INSTRUCTIONS TO FOLLOW –
Scan the records below for the line with "339L387 321M273 343L382" and the line with "435Q372 410 380". Repeat those two lines and every line between them exactly, and nothing else.

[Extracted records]
────────────────────

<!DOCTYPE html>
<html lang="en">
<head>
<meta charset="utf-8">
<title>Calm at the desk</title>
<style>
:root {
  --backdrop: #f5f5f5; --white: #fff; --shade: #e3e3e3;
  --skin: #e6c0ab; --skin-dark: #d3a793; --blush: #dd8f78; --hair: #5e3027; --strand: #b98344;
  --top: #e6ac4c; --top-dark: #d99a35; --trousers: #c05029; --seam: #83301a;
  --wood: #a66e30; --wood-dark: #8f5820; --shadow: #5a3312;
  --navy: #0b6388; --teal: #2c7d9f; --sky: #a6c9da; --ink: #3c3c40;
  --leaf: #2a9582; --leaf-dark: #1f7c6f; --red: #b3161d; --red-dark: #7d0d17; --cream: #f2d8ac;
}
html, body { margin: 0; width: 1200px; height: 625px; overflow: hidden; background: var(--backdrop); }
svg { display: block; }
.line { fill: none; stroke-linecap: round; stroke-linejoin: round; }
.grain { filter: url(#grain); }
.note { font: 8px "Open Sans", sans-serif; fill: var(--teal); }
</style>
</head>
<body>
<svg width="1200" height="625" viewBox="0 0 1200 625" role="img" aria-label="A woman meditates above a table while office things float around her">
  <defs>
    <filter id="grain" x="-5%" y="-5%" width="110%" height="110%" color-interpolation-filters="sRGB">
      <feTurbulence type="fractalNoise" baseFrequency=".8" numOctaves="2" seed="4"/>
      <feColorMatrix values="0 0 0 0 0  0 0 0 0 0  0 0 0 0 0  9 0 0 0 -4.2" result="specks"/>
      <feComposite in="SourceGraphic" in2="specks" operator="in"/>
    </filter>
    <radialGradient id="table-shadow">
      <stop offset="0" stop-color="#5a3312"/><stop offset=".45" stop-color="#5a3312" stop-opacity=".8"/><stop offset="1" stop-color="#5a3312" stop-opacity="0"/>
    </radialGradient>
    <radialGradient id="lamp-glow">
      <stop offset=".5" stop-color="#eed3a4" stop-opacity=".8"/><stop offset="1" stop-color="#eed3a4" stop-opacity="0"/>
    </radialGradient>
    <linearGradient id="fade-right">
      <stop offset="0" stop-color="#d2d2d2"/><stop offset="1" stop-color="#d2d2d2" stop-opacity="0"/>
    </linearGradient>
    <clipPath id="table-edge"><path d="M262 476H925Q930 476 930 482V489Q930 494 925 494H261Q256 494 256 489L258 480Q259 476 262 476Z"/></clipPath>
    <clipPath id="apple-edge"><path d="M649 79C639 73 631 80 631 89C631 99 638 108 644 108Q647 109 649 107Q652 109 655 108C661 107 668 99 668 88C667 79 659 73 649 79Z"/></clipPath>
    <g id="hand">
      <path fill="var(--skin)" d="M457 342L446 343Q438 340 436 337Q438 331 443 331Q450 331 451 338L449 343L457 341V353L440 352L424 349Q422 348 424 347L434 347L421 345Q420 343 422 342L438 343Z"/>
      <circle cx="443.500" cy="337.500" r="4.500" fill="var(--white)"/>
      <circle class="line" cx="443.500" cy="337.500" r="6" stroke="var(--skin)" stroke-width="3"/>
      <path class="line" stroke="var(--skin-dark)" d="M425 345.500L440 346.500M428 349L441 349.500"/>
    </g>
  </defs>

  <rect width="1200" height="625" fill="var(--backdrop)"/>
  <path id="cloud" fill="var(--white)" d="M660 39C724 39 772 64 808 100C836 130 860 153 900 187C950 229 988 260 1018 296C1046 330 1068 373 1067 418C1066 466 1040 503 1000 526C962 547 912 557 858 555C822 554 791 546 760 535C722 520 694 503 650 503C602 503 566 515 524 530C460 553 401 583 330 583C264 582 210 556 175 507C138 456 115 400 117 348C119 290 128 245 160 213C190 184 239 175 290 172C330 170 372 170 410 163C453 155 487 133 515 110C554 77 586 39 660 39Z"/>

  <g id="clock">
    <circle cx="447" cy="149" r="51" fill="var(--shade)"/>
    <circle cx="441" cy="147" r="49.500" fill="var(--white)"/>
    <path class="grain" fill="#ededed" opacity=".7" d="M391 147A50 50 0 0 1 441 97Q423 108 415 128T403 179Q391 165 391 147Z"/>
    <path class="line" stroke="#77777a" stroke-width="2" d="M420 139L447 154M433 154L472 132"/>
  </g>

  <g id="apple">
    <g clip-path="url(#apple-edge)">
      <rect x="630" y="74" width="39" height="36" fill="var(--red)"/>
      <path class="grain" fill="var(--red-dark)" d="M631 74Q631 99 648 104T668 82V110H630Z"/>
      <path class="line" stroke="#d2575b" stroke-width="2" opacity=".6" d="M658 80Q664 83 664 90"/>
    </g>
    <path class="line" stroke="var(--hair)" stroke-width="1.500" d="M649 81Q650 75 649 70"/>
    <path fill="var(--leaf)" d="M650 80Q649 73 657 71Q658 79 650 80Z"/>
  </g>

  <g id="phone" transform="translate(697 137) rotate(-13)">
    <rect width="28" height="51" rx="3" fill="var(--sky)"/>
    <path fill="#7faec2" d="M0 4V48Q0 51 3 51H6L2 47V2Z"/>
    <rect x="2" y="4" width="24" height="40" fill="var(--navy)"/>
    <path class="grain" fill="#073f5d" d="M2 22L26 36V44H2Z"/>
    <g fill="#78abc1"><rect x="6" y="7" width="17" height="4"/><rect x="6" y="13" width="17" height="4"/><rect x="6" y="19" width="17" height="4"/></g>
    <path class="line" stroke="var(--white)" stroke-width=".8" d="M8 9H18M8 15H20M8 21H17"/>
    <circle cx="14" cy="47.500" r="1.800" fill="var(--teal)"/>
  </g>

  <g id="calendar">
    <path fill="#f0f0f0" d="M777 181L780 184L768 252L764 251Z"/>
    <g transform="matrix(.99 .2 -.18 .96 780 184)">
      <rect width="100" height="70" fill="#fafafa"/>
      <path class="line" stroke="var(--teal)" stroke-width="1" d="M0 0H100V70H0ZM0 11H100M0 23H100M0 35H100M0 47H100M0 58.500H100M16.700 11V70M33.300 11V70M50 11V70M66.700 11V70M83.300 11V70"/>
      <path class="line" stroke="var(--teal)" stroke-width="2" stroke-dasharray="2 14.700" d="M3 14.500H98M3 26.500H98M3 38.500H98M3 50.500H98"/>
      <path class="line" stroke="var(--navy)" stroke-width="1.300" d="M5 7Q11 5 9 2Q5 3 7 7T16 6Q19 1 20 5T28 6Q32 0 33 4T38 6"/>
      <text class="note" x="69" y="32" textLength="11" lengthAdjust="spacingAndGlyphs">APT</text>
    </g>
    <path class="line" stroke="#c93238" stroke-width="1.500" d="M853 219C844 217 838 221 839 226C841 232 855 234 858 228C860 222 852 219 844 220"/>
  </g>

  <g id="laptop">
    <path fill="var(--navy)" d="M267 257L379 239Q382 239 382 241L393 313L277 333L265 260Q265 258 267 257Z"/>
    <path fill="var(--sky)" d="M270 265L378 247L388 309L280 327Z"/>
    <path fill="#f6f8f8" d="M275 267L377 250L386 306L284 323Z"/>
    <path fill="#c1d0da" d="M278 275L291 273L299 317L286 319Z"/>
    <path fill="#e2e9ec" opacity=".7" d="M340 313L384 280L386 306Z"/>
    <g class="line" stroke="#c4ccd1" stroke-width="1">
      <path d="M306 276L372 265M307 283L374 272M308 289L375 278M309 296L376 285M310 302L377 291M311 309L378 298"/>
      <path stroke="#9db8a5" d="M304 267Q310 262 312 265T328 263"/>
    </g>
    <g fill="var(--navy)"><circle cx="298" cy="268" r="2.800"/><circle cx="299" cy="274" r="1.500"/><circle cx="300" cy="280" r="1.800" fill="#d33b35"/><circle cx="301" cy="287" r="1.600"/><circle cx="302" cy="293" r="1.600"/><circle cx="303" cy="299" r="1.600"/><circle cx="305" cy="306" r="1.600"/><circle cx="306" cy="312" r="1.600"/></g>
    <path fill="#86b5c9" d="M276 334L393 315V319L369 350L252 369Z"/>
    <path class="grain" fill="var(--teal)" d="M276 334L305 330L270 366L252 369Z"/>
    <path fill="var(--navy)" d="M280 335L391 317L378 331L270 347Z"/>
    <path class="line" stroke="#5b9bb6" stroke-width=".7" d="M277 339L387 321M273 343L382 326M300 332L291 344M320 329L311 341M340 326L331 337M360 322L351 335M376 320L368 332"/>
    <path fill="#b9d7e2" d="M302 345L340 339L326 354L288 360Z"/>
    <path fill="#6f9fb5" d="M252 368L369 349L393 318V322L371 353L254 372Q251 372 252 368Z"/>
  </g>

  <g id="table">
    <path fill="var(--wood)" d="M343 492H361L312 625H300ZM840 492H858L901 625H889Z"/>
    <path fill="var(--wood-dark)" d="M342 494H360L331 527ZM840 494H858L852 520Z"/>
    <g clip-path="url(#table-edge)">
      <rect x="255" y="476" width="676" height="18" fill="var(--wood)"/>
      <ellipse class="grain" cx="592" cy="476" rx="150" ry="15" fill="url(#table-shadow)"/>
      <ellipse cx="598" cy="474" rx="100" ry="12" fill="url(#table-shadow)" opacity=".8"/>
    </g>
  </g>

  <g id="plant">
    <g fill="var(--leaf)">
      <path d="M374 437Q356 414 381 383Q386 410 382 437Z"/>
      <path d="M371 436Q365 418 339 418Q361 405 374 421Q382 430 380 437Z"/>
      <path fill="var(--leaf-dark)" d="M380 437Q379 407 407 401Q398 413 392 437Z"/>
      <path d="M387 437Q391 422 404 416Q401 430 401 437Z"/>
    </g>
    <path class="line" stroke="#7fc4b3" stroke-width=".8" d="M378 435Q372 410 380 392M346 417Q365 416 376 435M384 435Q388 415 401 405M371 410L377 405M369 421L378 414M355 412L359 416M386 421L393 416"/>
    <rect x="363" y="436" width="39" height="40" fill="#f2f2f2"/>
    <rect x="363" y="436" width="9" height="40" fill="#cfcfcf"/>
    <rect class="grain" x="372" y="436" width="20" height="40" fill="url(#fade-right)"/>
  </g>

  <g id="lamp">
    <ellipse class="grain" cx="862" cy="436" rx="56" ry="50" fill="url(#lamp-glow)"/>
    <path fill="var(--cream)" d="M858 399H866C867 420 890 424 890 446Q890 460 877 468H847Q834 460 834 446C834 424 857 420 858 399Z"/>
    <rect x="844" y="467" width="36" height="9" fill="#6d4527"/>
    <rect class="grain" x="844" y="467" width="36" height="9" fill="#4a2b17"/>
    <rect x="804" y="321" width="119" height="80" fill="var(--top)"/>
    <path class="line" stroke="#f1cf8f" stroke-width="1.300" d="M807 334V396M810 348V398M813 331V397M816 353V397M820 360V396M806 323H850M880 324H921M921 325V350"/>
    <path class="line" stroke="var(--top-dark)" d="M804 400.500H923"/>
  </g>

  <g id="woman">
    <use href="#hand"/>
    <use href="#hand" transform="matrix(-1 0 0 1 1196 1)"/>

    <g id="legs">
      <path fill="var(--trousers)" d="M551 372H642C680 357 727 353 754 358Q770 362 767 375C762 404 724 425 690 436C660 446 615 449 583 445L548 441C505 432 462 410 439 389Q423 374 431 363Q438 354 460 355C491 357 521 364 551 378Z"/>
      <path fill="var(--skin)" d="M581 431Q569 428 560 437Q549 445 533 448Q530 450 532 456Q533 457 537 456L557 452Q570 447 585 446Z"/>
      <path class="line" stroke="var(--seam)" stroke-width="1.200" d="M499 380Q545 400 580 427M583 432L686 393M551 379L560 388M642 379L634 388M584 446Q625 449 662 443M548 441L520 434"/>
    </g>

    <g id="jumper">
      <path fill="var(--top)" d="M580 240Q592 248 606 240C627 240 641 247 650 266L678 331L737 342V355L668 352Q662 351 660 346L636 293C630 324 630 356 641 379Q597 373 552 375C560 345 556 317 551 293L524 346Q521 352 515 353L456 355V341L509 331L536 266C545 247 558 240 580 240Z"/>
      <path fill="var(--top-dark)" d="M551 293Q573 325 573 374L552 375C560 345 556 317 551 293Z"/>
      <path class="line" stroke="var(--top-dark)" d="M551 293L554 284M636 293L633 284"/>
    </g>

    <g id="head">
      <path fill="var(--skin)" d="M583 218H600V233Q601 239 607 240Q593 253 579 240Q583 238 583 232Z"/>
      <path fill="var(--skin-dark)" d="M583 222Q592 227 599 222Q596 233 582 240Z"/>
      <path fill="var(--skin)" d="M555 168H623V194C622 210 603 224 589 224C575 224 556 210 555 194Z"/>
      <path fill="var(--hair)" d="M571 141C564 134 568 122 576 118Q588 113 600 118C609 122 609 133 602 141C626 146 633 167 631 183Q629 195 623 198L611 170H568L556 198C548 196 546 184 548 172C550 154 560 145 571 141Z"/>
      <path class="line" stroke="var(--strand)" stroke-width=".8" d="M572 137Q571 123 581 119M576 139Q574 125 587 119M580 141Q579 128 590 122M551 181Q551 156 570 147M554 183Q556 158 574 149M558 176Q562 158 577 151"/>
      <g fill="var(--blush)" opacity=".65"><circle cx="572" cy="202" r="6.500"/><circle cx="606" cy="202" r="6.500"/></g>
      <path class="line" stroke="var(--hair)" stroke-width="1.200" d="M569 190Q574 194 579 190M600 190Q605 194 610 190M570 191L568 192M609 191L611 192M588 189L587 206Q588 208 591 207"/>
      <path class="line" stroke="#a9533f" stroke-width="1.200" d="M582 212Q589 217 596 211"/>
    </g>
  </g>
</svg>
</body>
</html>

────────────────────

REPLY –
    <path class="line" stroke="#5b9bb6" stroke-width=".7" d="M277 339L387 321M273 343L382 326M300 332L291 344M320 329L311 341M340 326L331 337M360 322L351 335M376 320L368 332"/>
    <path fill="#b9d7e2" d="M302 345L340 339L326 354L288 360Z"/>
    <path fill="#6f9fb5" d="M252 368L369 349L393 318V322L371 353L254 372Q251 372 252 368Z"/>
  </g>

  <g id="table">
    <path fill="var(--wood)" d="M343 492H361L312 625H300ZM840 492H858L901 625H889Z"/>
    <path fill="var(--wood-dark)" d="M342 494H360L331 527ZM840 494H858L852 520Z"/>
    <g clip-path="url(#table-edge)">
      <rect x="255" y="476" width="676" height="18" fill="var(--wood)"/>
      <ellipse class="grain" cx="592" cy="476" rx="150" ry="15" fill="url(#table-shadow)"/>
      <ellipse cx="598" cy="474" rx="100" ry="12" fill="url(#table-shadow)" opacity=".8"/>
    </g>
  </g>

  <g id="plant">
    <g fill="var(--leaf)">
      <path d="M374 437Q356 414 381 383Q386 410 382 437Z"/>
      <path d="M371 436Q365 418 339 418Q361 405 374 421Q382 430 380 437Z"/>
      <path fill="var(--leaf-dark)" d="M380 437Q379 407 407 401Q398 413 392 437Z"/>
      <path d="M387 437Q391 422 404 416Q401 430 401 437Z"/>
    </g>
    <path class="line" stroke="#7fc4b3" stroke-width=".8" d="M378 435Q372 410 380 392M346 417Q365 416 376 435M384 435Q388 415 401 405M371 410L377 405M369 421L378 414M355 412L359 416M386 421L393 416"/>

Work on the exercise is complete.